THE PROBLEM: Within the entries below, find every line that has the string "const", then copy it.

[Data extracted from a collection]
+===+

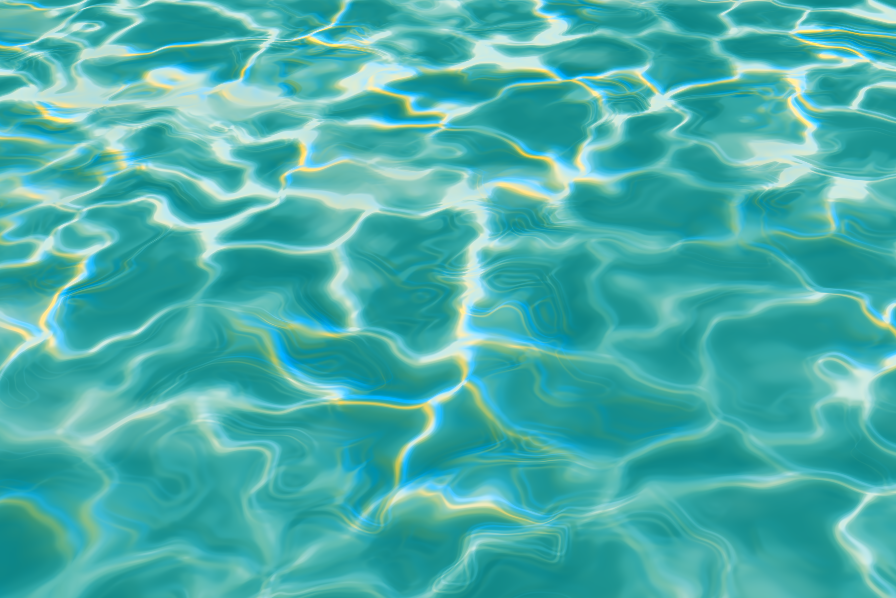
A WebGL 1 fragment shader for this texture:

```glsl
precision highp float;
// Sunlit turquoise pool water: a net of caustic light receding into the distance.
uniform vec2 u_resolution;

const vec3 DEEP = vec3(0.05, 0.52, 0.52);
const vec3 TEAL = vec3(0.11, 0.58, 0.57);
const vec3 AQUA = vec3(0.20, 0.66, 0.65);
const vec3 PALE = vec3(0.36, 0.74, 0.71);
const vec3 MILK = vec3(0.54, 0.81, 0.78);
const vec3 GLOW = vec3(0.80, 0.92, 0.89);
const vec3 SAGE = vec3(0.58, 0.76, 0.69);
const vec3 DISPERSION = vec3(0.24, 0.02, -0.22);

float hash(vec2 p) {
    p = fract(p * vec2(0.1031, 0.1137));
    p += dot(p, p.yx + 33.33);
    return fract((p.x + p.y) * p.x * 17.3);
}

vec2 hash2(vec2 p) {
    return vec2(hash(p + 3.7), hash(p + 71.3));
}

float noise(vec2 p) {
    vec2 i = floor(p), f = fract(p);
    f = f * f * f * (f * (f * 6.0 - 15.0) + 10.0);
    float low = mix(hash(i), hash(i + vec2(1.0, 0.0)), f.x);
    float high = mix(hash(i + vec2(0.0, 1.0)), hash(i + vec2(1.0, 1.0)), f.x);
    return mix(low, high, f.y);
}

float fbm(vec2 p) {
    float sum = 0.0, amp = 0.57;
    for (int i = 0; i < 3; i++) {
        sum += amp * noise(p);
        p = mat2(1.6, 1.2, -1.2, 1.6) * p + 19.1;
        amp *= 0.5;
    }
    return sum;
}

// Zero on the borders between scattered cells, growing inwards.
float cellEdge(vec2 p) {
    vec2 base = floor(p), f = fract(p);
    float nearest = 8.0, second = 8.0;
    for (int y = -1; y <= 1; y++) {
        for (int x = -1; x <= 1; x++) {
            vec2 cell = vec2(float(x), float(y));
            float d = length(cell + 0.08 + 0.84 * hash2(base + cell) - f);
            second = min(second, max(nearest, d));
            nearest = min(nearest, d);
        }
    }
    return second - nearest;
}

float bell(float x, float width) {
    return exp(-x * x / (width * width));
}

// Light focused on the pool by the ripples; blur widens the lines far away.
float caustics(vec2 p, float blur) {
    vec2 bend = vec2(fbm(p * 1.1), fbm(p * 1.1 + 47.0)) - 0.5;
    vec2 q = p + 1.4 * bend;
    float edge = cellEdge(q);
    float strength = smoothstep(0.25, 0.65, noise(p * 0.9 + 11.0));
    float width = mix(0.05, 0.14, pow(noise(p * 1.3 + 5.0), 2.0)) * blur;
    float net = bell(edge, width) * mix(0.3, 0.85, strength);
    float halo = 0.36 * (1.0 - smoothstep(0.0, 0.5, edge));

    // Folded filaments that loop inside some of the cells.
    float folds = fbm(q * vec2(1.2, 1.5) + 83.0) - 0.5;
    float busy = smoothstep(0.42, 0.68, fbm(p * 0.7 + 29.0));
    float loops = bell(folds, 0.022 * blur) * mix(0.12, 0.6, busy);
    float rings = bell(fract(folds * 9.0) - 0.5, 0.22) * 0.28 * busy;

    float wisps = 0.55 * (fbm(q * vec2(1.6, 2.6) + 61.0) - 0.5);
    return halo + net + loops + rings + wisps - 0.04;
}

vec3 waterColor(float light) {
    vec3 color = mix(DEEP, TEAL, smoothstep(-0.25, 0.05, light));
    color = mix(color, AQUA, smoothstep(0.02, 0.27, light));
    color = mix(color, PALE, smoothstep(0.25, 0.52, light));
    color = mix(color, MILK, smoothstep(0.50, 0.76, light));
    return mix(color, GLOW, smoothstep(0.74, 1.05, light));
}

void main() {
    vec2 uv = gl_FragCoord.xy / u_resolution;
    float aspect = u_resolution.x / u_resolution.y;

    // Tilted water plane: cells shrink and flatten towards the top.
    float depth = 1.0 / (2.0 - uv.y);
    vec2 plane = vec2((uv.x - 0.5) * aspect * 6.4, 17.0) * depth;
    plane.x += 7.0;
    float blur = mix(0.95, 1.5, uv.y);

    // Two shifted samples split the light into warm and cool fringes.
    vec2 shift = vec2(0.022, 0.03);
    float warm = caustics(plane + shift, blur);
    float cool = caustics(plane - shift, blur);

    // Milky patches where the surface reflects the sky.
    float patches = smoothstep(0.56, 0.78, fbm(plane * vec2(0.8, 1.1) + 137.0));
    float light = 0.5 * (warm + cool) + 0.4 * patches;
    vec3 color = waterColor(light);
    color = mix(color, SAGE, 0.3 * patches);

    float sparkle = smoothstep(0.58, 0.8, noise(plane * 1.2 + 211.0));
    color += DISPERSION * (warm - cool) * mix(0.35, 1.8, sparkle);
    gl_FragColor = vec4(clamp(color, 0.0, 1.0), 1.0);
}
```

+===+

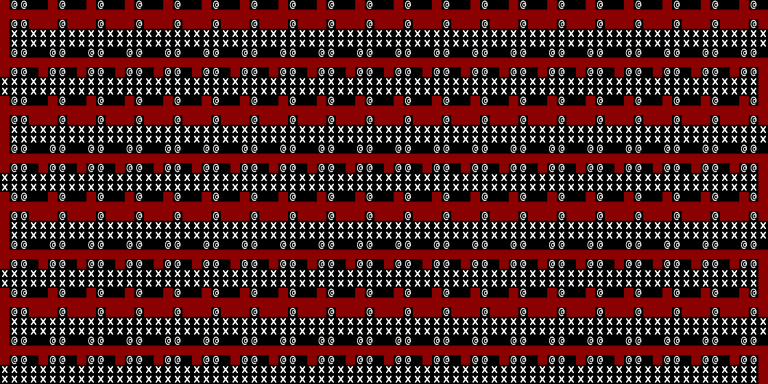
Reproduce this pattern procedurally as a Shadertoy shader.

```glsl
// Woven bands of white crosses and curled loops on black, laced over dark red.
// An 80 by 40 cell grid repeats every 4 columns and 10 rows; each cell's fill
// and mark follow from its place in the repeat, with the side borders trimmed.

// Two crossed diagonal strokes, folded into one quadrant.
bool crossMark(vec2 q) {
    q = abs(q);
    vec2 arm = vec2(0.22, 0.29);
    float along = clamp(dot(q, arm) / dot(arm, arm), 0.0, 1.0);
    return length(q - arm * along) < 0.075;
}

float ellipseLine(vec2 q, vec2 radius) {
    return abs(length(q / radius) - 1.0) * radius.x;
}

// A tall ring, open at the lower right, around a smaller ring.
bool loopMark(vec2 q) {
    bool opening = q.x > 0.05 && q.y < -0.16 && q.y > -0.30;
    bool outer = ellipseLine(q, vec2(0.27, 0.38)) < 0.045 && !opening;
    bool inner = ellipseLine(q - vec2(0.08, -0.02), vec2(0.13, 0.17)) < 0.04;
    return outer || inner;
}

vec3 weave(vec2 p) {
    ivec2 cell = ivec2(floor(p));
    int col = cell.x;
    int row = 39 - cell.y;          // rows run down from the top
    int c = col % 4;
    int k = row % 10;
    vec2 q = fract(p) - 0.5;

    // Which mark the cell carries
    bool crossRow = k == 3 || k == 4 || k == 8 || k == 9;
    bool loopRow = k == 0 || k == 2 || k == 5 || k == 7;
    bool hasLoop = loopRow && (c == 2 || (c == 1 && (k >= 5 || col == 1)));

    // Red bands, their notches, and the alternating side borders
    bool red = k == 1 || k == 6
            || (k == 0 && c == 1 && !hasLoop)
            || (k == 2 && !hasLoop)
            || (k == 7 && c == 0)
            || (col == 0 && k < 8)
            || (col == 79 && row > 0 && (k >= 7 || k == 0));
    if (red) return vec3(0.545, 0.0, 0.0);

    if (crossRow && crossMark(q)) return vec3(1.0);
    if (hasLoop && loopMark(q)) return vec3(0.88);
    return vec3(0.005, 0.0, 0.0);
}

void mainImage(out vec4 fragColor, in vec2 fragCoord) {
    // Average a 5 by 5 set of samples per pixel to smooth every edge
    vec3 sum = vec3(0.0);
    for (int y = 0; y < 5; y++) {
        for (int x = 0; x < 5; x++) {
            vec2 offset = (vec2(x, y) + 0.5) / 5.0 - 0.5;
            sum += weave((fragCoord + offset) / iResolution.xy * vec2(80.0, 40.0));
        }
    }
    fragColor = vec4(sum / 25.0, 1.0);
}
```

+===+

RESULT OF THIS EXERCISE:
const vec3 DEEP = vec3(0.05, 0.52, 0.52);
const vec3 TEAL = vec3(0.11, 0.58, 0.57);
const vec3 AQUA = vec3(0.20, 0.66, 0.65);
const vec3 PALE = vec3(0.36, 0.74, 0.71);
const vec3 MILK = vec3(0.54, 0.81, 0.78);
const vec3 GLOW = vec3(0.80, 0.92, 0.89);
const vec3 SAGE = vec3(0.58, 0.76, 0.69);
const vec3 DISPERSION = vec3(0.24, 0.02, -0.22);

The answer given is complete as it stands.